------ TASK INPUTS ------
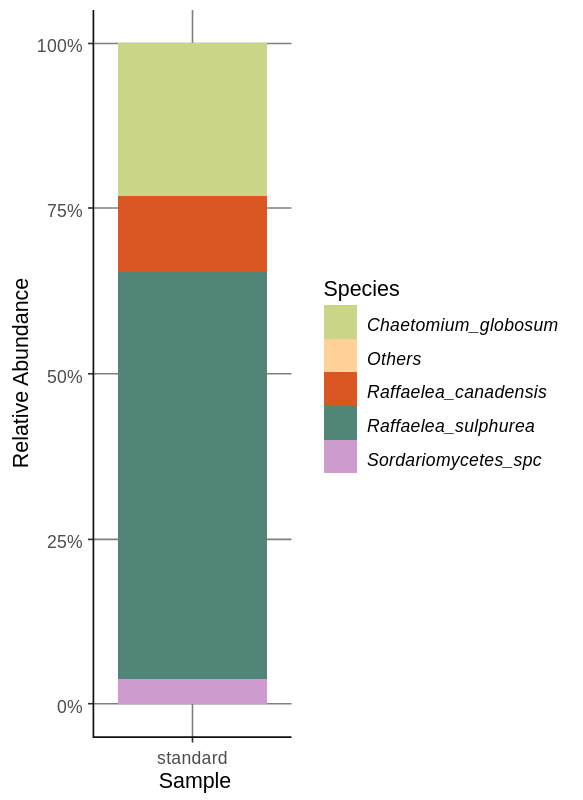
<!DOCTYPE html>
<html lang="en">
<head>
<meta charset="utf-8">
<title>Relative abundance by species</title>
<style>
:root {
  --chaetomium: #cad587;
  --others: #ffd199;
  --canadensis: #da5724;
  --sulphurea: #508578;
  --sordariomycetes: #cd9bcd;
  --ink: #000;
  --axis: #111;
  --grid: #7f7f7f;
  --tick-text: #4d4d4d;
}
* { box-sizing: border-box; margin: 0; padding: 0; }
html, body { width: 583px; height: 800px; overflow: hidden; background: #fff; }
body { font-family: "Liberation Sans", Arial, sans-serif; color: var(--ink); }
.chart { position: relative; width: 583px; height: 800px; }
.axes { position: absolute; inset: 0; }
.axis-title, .legend h2 { font-size: 21.4px; font-weight: 400; line-height: 24px; white-space: nowrap; }
.y-title { position: absolute; left: 21px; top: 373px; transform: translate(-50%, -50%) rotate(-90deg); }
.y-labels {
  position: absolute; left: 20px; top: 36px; width: 63px; height: 681px;
  display: flex; flex-direction: column; justify-content: space-between;
  list-style: none; text-align: right;
}
.y-labels, .x-label, .legend li { font-size: 17.6px; line-height: 20px; letter-spacing: .3px; }
.y-labels, .x-label { color: var(--tick-text); }
.bar { position: absolute; left: 118px; top: 43px; width: 149px; height: 661px; display: flex; flex-direction: column; }
.bar .chaetomium { height: 153px; }
.bar .canadensis { height: 75.5px; }
.bar .sulphurea { height: 407.5px; }
.bar .sordariomycetes { height: 25px; }
.x-axis { position: absolute; left: 93px; top: 748px; width: 199px; display: flex; flex-direction: column; align-items: center; }
.x-title { margin-left: 5px; margin-top: 1px; }
.legend { position: absolute; left: 323.5px; top: 277px; }
.legend ul { margin-top: 4px; list-style: none; }
.legend li { display: flex; gap: 10.5px; height: 33.7px; font-style: italic; white-space: nowrap; }
.legend i { width: 33px; height: 33.7px; }
.legend span { padding-top: 10px; }
.chaetomium { background: var(--chaetomium); }
.others { background: var(--others); }
.canadensis { background: var(--canadensis); }
.sulphurea { background: var(--sulphurea); }
.sordariomycetes { background: var(--sordariomycetes); }
</style>
</head>
<body>
<main class="chart">
  <svg class="axes" width="583" height="800" viewBox="0 0 583 800" aria-hidden="true">
    <g stroke="var(--grid)" stroke-width="1.6">
      <line x1="93" y1="43.5" x2="291.5" y2="43.5"/>
      <line x1="93" y1="208" x2="291.5" y2="208"/>
      <line x1="93" y1="373.8" x2="291.5" y2="373.8"/>
      <line x1="93" y1="539.4" x2="291.5" y2="539.4"/>
      <line x1="93" y1="703.7" x2="291.5" y2="703.7"/>
      <line x1="192.5" y1="10" x2="192.5" y2="737"/>
    </g>
    <g stroke="#333" stroke-width="1.6">
      <line x1="88" y1="43.5" x2="93" y2="43.5"/>
      <line x1="88" y1="208" x2="93" y2="208"/>
      <line x1="88" y1="373.8" x2="93" y2="373.8"/>
      <line x1="88" y1="539.4" x2="93" y2="539.4"/>
      <line x1="88" y1="703.7" x2="93" y2="703.7"/>
      <line x1="192.5" y1="737" x2="192.5" y2="742.5"/>
    </g>
    <path d="M93.4 10V737.2H291.5" fill="none" stroke="var(--axis)" stroke-width="1.7"/>
  </svg>

  <p class="axis-title y-title">Relative Abundance</p>
  <ul class="y-labels">
    <li>100%</li>
    <li>75%</li>
    <li>50%</li>
    <li>25%</li>
    <li>0%</li>
  </ul>

  <div class="bar" role="img" aria-label="Stacked bar of species abundance in the standard sample">
    <div class="chaetomium"></div>
    <div class="canadensis"></div>
    <div class="sulphurea"></div>
    <div class="sordariomycetes"></div>
  </div>

  <div class="x-axis">
    <p class="x-label">standard</p>
    <p class="axis-title x-title">Sample</p>
  </div>

  <section class="legend">
    <h2>Species</h2>
    <ul>
      <li><i class="chaetomium"></i><span>Chaetomium_globosum</span></li>
      <li><i class="others"></i><span>Others</span></li>
      <li><i class="canadensis"></i><span>Raffaelea_canadensis</span></li>
      <li><i class="sulphurea"></i><span>Raffaelea_sulphurea</span></li>
      <li><i class="sordariomycetes"></i><span>Sordariomycetes_spc</span></li>
    </ul>
  </section>
</main>
</body>
</html>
------
— ABOUT THIS EXERCISE —
Return the data verbatim, leaving out the pictures it holds.

— TASK RESPONSE —
<!DOCTYPE html>
<html lang="en">
<head>
<meta charset="utf-8">
<title>Relative abundance by species</title>
<style>
:root {
  --chaetomium: #cad587;
  --others: #ffd199;
  --canadensis: #da5724;
  --sulphurea: #508578;
  --sordariomycetes: #cd9bcd;
  --ink: #000;
  --axis: #111;
  --grid: #7f7f7f;
  --tick-text: #4d4d4d;
}
* { box-sizing: border-box; margin: 0; padding: 0; }
html, body { width: 583px; height: 800px; overflow: hidden; background: #fff; }
body { font-family: "Liberation Sans", Arial, sans-serif; color: var(--ink); }
.chart { position: relative; width: 583px; height: 800px; }
.axes { position: absolute; inset: 0; }
.axis-title, .legend h2 { font-size: 21.4px; font-weight: 400; line-height: 24px; white-space: nowrap; }
.y-title { position: absolute; left: 21px; top: 373px; transform: translate(-50%, -50%) rotate(-90deg); }
.y-labels {
  position: absolute; left: 20px; top: 36px; width: 63px; height: 681px;
  display: flex; flex-direction: column; justify-content: space-between;
  list-style: none; text-align: right;
}
.y-labels, .x-label, .legend li { font-size: 17.6px; line-height: 20px; letter-spacing: .3px; }
.y-labels, .x-label { color: var(--tick-text); }
.bar { position: absolute; left: 118px; top: 43px; width: 149px; height: 661px; display: flex; flex-direction: column; }
.bar .chaetomium { height: 153px; }
.bar .canadensis { height: 75.5px; }
.bar .sulphurea { height: 407.5px; }
.bar .sordariomycetes { height: 25px; }
.x-axis { position: absolute; left: 93px; top: 748px; width: 199px; display: flex; flex-direction: column; align-items: center; }
.x-title { margin-left: 5px; margin-top: 1px; }
.legend { position: absolute; left: 323.5px; top: 277px; }
.legend ul { margin-top: 4px; list-style: none; }
.legend li { display: flex; gap: 10.5px; height: 33.7px; font-style: italic; white-space: nowrap; }
.legend i { width: 33px; height: 33.7px; }
.legend span { padding-top: 10px; }
.chaetomium { background: var(--chaetomium); }
.others { background: var(--others); }
.canadensis { background: var(--canadensis); }
.sulphurea { background: var(--sulphurea); }
.sordariomycetes { background: var(--sordariomycetes); }
</style>
</head>
<body>
<main class="chart">
  <svg class="axes" width="583" height="800" viewBox="0 0 583 800" aria-hidden="true">
    <g stroke="var(--grid)" stroke-width="1.6">
      <line x1="93" y1="43.5" x2="291.5" y2="43.5"/>
      <line x1="93" y1="208" x2="291.5" y2="208"/>
      <line x1="93" y1="373.8" x2="291.5" y2="373.8"/>
      <line x1="93" y1="539.4" x2="291.5" y2="539.4"/>
      <line x1="93" y1="703.7" x2="291.5" y2="703.7"/>
      <line x1="192.5" y1="10" x2="192.5" y2="737"/>
    </g>
    <g stroke="#333" stroke-width="1.6">
      <line x1="88" y1="43.5" x2="93" y2="43.5"/>
      <line x1="88" y1="208" x2="93" y2="208"/>
      <line x1="88" y1="373.8" x2="93" y2="373.8"/>
      <line x1="88" y1="539.4" x2="93" y2="539.4"/>
      <line x1="88" y1="703.7" x2="93" y2="703.7"/>
      <line x1="192.5" y1="737" x2="192.5" y2="742.5"/>
    </g>
    <path d="M93.4 10V737.2H291.5" fill="none" stroke="var(--axis)" stroke-width="1.7"/>
  </svg>

  <p class="axis-title y-title">Relative Abundance</p>
  <ul class="y-labels">
    <li>100%</li>
    <li>75%</li>
    <li>50%</li>
    <li>25%</li>
    <li>0%</li>
  </ul>

  <div class="bar" role="img" aria-label="Stacked bar of species abundance in the standard sample">
    <div class="chaetomium"></div>
    <div class="canadensis"></div>
    <div class="sulphurea"></div>
    <div class="sordariomycetes"></div>
  </div>

  <div class="x-axis">
    <p class="x-label">standard</p>
    <p class="axis-title x-title">Sample</p>
  </div>

  <section class="legend">
    <h2>Species</h2>
    <ul>
      <li><i class="chaetomium"></i><span>Chaetomium_globosum</span></li>
      <li><i class="others"></i><span>Others</span></li>
      <li><i class="canadensis"></i><span>Raffaelea_canadensis</span></li>
      <li><i class="sulphurea"></i><span>Raffaelea_sulphurea</span></li>
      <li><i class="sordariomycetes"></i><span>Sordariomycetes_spc</span></li>
    </ul>
  </section>
</main>
</body>
</html>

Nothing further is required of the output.